¶21 The question of contract, however, was presented to the jury in special interrogatory number 12, which reads:
"Was any other contract between the plaintiff, Lee, and defendant, Limerick, with reference to the doing and performing of the work, or any part thereof, for which it is sought to recover in this action? If so state when it was made, and where, and what were the terms of said contracts?" And, that the jury did not agree with Limerick in his statement, viz: "That he never made a contract with Lee," is disclosed by their answer. "Yes, a verbal contract about June 20, 1901, at Limerick's house, to paper and paint as per specifications for the payment, by G. W. Limerick to A. D. Lee, of $ 335.00, less $ 5.00 for labor already done. Ed Ward, Foreman."

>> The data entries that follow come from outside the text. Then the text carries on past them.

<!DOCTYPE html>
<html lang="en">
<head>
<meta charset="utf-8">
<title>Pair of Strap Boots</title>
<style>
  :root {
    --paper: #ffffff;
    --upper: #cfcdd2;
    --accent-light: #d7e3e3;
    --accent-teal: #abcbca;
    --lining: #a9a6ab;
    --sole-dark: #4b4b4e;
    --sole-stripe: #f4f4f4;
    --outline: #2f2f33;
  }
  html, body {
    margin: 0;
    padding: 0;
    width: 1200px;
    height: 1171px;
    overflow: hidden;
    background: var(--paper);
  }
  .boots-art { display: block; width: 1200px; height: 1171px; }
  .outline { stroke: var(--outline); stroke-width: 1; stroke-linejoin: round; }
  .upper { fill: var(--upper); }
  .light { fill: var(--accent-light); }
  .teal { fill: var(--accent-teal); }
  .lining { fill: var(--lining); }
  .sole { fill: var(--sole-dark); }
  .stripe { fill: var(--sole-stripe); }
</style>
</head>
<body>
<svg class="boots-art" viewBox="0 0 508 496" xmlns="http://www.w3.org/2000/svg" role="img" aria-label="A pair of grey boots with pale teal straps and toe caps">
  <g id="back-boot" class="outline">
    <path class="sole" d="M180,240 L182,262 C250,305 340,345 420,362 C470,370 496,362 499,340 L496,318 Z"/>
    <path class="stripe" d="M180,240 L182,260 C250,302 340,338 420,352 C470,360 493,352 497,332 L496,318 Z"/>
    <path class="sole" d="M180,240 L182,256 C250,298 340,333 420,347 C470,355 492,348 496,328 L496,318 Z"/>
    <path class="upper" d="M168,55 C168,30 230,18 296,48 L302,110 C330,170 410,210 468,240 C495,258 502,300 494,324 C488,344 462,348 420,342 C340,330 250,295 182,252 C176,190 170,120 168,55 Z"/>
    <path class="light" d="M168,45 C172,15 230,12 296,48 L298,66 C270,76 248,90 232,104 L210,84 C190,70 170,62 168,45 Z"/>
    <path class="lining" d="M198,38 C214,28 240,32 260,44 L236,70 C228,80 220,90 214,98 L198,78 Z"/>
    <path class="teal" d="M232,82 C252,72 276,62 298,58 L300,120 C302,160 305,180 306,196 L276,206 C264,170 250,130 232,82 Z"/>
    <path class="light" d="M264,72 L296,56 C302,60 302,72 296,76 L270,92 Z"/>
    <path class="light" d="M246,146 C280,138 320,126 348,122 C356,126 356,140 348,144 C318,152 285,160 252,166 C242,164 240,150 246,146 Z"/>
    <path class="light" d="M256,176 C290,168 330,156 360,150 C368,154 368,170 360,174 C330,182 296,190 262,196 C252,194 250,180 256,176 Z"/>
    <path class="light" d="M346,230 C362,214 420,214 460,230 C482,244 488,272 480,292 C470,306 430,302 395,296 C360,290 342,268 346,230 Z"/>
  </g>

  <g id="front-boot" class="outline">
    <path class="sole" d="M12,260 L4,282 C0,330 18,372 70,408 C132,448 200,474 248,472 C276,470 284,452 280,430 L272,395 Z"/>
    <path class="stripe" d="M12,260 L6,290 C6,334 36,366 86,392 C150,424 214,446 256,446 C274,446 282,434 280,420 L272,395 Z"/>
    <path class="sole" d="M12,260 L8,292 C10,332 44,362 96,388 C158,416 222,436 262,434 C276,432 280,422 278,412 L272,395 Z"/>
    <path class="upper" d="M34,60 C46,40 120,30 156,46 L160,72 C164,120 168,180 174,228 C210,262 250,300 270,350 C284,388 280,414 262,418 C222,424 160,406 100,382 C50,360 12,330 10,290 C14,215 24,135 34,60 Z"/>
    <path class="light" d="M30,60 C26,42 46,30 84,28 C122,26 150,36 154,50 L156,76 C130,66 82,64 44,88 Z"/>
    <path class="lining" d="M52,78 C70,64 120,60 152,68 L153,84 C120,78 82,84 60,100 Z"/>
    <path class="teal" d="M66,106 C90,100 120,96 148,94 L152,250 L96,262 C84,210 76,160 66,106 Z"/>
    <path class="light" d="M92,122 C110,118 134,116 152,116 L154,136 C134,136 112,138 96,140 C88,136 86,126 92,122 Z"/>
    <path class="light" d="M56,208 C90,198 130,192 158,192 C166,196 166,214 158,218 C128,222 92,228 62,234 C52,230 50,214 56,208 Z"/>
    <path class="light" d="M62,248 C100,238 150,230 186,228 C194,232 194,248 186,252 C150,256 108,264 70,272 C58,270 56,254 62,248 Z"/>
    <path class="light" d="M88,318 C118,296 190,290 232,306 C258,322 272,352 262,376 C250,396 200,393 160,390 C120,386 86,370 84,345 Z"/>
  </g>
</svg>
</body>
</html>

¶22 After hearing all the evidence in the case, the jury found that Limerick had entered into a contract with Lee in which he agreed to pay him for material and labor; and that finding of the jury is supported by the evidence of three witnesses, and denied only by the plaintiff in error.
¶23 And when controverted questions of fact are submitted to a jury, and the evidence adduced is conflicting and contradictory, but there is competent evidence reasonably tending to support every material allegation necessary to uphold the verdict, and the trial court approves the verdict, and renders judgment in accordance therewith, and a new trial is refused, this court will not disturb the verdict of the jury and the judgment of the court on the weight of such conflicting evidence.
¶24 We have searched the books in vain for an authority holding that an admission in a lien statement or cross-petition was a legal tender with which a stranger to the proceeding could pay for material furnished and services rendered, in painting and papering his house; and the total absence of such an authority, in more than a century of judicial growth, prolific of judicial decision upon the multitudinous phases and features of legal controversy, is a lasting tribute to our jurisprudence, as evidence of the substantial and ample protection it affords to laborer and artisan alike, as against technicality invoked to defeat the payment of an honest debt.
¶25 In this case, the law, and the equity will take the lien statement of Lee, properly framed, with its limitations, and hang it up over the mantel of Limerick, with the inscription: "The laborer is worthy of his hire."
¶26 A careful examination of the record failing to disclose reversible error, it will be unnecessary to consider the remaining questions raised; and the judgment of the trial court will be affirmed.
¶27 All the Justices concurring.